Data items
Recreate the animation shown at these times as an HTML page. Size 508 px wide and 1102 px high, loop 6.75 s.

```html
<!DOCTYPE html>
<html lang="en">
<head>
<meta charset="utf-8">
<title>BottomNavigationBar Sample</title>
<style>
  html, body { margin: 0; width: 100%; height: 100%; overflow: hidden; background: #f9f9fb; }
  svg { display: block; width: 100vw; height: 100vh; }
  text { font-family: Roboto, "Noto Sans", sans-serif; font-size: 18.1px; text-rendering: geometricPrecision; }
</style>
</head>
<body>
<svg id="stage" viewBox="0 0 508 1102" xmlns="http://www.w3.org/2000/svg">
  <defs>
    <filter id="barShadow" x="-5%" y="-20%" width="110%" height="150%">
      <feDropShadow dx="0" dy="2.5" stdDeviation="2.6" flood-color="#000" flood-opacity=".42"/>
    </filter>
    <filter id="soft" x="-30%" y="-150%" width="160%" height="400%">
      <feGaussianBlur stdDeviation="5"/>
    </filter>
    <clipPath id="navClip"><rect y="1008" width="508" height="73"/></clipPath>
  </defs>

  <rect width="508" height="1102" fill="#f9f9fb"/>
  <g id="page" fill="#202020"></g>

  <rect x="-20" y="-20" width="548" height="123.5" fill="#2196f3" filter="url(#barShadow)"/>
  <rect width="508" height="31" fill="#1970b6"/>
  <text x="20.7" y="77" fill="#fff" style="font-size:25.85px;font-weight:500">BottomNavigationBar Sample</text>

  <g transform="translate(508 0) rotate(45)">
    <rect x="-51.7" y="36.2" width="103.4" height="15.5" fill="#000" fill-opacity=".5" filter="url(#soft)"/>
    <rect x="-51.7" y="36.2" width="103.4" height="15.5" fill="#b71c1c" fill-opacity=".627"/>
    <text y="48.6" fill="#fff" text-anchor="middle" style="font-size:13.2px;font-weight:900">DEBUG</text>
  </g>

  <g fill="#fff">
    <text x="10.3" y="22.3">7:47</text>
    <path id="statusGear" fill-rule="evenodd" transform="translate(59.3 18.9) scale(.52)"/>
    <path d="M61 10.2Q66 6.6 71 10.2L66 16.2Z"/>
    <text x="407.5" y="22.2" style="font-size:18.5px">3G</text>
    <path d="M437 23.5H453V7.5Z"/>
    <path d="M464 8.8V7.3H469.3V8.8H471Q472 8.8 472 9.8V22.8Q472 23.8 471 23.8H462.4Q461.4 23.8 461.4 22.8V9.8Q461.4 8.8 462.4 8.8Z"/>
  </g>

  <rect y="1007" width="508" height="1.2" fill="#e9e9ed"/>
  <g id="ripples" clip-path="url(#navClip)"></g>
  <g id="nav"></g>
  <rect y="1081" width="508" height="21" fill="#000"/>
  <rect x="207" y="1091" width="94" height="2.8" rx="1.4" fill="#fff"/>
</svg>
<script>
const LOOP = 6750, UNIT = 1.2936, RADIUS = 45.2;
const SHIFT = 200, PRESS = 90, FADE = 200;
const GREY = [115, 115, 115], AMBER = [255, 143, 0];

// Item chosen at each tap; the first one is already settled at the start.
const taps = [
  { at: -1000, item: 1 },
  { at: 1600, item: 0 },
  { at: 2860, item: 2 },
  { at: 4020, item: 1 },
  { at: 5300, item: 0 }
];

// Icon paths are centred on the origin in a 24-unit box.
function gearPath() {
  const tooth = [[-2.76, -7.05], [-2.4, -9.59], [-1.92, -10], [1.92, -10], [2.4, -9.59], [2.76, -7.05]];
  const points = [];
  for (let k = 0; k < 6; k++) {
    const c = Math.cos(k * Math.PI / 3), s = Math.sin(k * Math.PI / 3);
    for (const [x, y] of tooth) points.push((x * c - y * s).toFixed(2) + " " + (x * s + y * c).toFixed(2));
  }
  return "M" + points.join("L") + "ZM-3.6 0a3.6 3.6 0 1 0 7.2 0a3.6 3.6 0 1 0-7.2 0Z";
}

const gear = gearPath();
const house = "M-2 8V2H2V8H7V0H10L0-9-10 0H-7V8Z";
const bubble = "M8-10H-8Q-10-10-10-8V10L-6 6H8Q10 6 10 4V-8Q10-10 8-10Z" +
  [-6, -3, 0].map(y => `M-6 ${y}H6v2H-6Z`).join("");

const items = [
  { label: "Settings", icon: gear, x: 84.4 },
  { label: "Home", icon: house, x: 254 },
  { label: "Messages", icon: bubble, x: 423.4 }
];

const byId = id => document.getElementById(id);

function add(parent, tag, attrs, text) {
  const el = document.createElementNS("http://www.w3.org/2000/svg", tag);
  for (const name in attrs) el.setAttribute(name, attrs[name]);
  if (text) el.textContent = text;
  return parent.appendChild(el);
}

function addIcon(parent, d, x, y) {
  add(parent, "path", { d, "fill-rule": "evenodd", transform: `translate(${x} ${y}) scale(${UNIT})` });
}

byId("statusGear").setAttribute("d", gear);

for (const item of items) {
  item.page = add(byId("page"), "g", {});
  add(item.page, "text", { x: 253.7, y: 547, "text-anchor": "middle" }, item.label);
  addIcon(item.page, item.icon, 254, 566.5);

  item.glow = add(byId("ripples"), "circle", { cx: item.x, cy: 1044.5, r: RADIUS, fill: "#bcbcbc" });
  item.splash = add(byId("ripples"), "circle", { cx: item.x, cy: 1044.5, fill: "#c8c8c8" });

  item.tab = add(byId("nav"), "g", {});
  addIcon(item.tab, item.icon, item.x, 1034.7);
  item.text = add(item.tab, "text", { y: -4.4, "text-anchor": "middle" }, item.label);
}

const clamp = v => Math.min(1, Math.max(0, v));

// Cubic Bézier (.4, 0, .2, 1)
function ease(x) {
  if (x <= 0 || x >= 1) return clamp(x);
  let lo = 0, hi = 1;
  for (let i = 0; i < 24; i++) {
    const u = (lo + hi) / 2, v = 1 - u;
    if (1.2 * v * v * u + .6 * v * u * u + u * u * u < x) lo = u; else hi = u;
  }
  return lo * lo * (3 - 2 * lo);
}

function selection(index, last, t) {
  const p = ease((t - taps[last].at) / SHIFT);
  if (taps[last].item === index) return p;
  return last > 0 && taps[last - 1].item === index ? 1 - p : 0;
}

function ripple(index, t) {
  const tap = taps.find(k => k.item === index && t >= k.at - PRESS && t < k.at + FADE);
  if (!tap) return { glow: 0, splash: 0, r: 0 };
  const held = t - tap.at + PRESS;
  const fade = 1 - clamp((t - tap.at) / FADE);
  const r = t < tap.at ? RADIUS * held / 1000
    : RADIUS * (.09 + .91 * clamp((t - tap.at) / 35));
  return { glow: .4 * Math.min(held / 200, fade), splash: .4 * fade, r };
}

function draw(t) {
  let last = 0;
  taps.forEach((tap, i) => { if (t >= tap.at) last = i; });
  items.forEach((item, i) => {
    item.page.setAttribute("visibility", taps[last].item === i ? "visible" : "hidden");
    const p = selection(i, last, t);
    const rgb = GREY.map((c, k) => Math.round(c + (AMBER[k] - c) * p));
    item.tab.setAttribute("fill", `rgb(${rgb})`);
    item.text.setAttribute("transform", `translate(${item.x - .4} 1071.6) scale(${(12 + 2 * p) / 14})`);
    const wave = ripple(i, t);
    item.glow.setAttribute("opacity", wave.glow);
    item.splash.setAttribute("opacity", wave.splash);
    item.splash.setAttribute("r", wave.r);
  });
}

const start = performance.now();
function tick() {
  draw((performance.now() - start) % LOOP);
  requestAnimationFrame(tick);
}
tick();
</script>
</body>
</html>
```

### What needs to be done
Report all lines of the data that include the word "index".

### Finished exercise
function selection(index, last, t) {
  if (taps[last].item === index) return p;
  return last > 0 && taps[last - 1].item === index ? 1 - p : 0;
function ripple(index, t) {
  const tap = taps.find(k => k.item === index && t >= k.at - PRESS && t < k.at + FADE);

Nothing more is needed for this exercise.